## [SUPPLIED RECORDS]

#####

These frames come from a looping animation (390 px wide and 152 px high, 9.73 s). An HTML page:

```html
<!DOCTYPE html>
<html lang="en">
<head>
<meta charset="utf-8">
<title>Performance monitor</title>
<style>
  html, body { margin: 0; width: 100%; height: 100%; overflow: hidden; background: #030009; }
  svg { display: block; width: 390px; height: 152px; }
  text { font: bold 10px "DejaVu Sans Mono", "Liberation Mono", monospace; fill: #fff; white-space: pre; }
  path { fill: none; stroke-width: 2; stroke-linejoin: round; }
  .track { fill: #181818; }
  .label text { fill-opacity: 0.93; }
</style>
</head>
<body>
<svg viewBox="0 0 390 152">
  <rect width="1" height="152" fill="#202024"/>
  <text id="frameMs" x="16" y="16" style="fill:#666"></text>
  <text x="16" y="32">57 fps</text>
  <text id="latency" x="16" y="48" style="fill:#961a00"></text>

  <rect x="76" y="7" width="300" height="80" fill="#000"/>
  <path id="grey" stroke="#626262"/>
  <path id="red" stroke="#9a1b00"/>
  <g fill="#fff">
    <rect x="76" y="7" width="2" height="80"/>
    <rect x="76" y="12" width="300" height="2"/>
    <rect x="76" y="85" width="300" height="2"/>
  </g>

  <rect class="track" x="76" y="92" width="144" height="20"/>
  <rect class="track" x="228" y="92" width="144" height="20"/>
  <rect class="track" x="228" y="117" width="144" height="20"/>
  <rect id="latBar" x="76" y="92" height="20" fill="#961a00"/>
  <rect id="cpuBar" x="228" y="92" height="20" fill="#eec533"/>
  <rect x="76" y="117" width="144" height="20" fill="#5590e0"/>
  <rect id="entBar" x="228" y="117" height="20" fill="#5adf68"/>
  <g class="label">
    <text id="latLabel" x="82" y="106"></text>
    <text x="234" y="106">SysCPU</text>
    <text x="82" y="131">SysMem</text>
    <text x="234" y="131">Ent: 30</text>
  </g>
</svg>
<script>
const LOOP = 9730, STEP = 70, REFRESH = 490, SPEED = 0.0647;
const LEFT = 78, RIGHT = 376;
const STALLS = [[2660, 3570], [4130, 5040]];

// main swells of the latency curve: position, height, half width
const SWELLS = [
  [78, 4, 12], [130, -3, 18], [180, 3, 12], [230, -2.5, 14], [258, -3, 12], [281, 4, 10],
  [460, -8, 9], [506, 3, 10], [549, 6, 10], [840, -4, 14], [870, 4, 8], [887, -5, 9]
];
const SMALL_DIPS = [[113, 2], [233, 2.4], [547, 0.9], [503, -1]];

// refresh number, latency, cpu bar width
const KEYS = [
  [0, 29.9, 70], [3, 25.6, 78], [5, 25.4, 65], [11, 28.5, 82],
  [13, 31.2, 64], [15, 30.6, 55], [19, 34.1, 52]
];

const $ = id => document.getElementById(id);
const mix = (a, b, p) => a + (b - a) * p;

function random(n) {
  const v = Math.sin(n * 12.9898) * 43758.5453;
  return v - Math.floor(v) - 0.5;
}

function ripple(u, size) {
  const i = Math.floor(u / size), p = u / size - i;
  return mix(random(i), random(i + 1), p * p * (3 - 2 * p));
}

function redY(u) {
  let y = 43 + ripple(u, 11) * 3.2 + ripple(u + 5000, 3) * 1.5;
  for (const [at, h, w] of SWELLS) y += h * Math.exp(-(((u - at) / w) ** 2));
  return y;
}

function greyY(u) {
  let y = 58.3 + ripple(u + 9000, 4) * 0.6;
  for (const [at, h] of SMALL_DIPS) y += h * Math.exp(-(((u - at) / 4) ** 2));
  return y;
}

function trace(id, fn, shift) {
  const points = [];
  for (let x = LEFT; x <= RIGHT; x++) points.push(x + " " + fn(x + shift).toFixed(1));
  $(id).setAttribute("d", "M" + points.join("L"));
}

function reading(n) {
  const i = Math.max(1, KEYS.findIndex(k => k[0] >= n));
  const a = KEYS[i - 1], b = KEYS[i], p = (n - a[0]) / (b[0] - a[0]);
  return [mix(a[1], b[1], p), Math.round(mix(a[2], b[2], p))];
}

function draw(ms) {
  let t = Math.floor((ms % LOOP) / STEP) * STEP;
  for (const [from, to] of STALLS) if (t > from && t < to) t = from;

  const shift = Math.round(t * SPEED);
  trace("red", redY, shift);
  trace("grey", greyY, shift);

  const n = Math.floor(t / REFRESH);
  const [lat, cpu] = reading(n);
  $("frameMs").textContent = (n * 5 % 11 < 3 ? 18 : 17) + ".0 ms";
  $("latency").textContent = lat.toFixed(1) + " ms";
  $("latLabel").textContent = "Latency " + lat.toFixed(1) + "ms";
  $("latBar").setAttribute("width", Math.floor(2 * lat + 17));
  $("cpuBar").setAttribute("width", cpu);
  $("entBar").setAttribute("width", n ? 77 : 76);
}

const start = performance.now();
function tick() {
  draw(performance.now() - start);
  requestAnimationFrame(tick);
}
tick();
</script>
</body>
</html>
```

#####

## [EXERCISE PROMPT]
Write the material out exactly, with nothing left out.

## [YOUR SOLUTION]
These frames come from a looping animation (390 px wide and 152 px high, 9.73 s). An HTML page:

```html
<!DOCTYPE html>
<html lang="en">
<head>
<meta charset="utf-8">
<title>Performance monitor</title>
<style>
  html, body { margin: 0; width: 100%; height: 100%; overflow: hidden; background: #030009; }
  svg { display: block; width: 390px; height: 152px; }
  text { font: bold 10px "DejaVu Sans Mono", "Liberation Mono", monospace; fill: #fff; white-space: pre; }
  path { fill: none; stroke-width: 2; stroke-linejoin: round; }
  .track { fill: #181818; }
  .label text { fill-opacity: 0.93; }
</style>
</head>
<body>
<svg viewBox="0 0 390 152">
  <rect width="1" height="152" fill="#202024"/>
  <text id="frameMs" x="16" y="16" style="fill:#666"></text>
  <text x="16" y="32">57 fps</text>
  <text id="latency" x="16" y="48" style="fill:#961a00"></text>

  <rect x="76" y="7" width="300" height="80" fill="#000"/>
  <path id="grey" stroke="#626262"/>
  <path id="red" stroke="#9a1b00"/>
  <g fill="#fff">
    <rect x="76" y="7" width="2" height="80"/>
    <rect x="76" y="12" width="300" height="2"/>
    <rect x="76" y="85" width="300" height="2"/>
  </g>

  <rect class="track" x="76" y="92" width="144" height="20"/>
  <rect class="track" x="228" y="92" width="144" height="20"/>
  <rect class="track" x="228" y="117" width="144" height="20"/>
  <rect id="latBar" x="76" y="92" height="20" fill="#961a00"/>
  <rect id="cpuBar" x="228" y="92" height="20" fill="#eec533"/>
  <rect x="76" y="117" width="144" height="20" fill="#5590e0"/>
  <rect id="entBar" x="228" y="117" height="20" fill="#5adf68"/>
  <g class="label">
    <text id="latLabel" x="82" y="106"></text>
    <text x="234" y="106">SysCPU</text>
    <text x="82" y="131">SysMem</text>
    <text x="234" y="131">Ent: 30</text>
  </g>
</svg>
<script>
const LOOP = 9730, STEP = 70, REFRESH = 490, SPEED = 0.0647;
const LEFT = 78, RIGHT = 376;
const STALLS = [[2660, 3570], [4130, 5040]];

// main swells of the latency curve: position, height, half width
const SWELLS = [
  [78, 4, 12], [130, -3, 18], [180, 3, 12], [230, -2.5, 14], [258, -3, 12], [281, 4, 10],
  [460, -8, 9], [506, 3, 10], [549, 6, 10], [840, -4, 14], [870, 4, 8], [887, -5, 9]
];
const SMALL_DIPS = [[113, 2], [233, 2.4], [547, 0.9], [503, -1]];

// refresh number, latency, cpu bar width
const KEYS = [
  [0, 29.9, 70], [3, 25.6, 78], [5, 25.4, 65], [11, 28.5, 82],
  [13, 31.2, 64], [15, 30.6, 55], [19, 34.1, 52]
];

const $ = id => document.getElementById(id);
const mix = (a, b, p) => a + (b - a) * p;

function random(n) {
  const v = Math.sin(n * 12.9898) * 43758.5453;
  return v - Math.floor(v) - 0.5;
}

function ripple(u, size) {
  const i = Math.floor(u / size), p = u / size - i;
  return mix(random(i), random(i + 1), p * p * (3 - 2 * p));
}

function redY(u) {
  let y = 43 + ripple(u, 11) * 3.2 + ripple(u + 5000, 3) * 1.5;
  for (const [at, h, w] of SWELLS) y += h * Math.exp(-(((u - at) / w) ** 2));
  return y;
}

function greyY(u) {
  let y = 58.3 + ripple(u + 9000, 4) * 0.6;
  for (const [at, h] of SMALL_DIPS) y += h * Math.exp(-(((u - at) / 4) ** 2));
  return y;
}

function trace(id, fn, shift) {
  const points = [];
  for (let x = LEFT; x <= RIGHT; x++) points.push(x + " " + fn(x + shift).toFixed(1));
  $(id).setAttribute("d", "M" + points.join("L"));
}

function reading(n) {
  const i = Math.max(1, KEYS.findIndex(k => k[0] >= n));
  const a = KEYS[i - 1], b = KEYS[i], p = (n - a[0]) / (b[0] - a[0]);
  return [mix(a[1], b[1], p), Math.round(mix(a[2], b[2], p))];
}

function draw(ms) {
  let t = Math.floor((ms % LOOP) / STEP) * STEP;
  for (const [from, to] of STALLS) if (t > from && t < to) t = from;

  const shift = Math.round(t * SPEED);
  trace("red", redY, shift);
  trace("grey", greyY, shift);

  const n = Math.floor(t / REFRESH);
  const [lat, cpu] = reading(n);
  $("frameMs").textContent = (n * 5 % 11 < 3 ? 18 : 17) + ".0 ms";
  $("latency").textContent = lat.toFixed(1) + " ms";
  $("latLabel").textContent = "Latency " + lat.toFixed(1) + "ms";
  $("latBar").setAttribute("width", Math.floor(2 * lat + 17));
  $("cpuBar").setAttribute("width", cpu);
  $("entBar").setAttribute("width", n ? 77 : 76);
}

const start = performance.now();
function tick() {
  draw(performance.now() - start);
  requestAnimationFrame(tick);
}
tick();
</script>
</body>
</html>
```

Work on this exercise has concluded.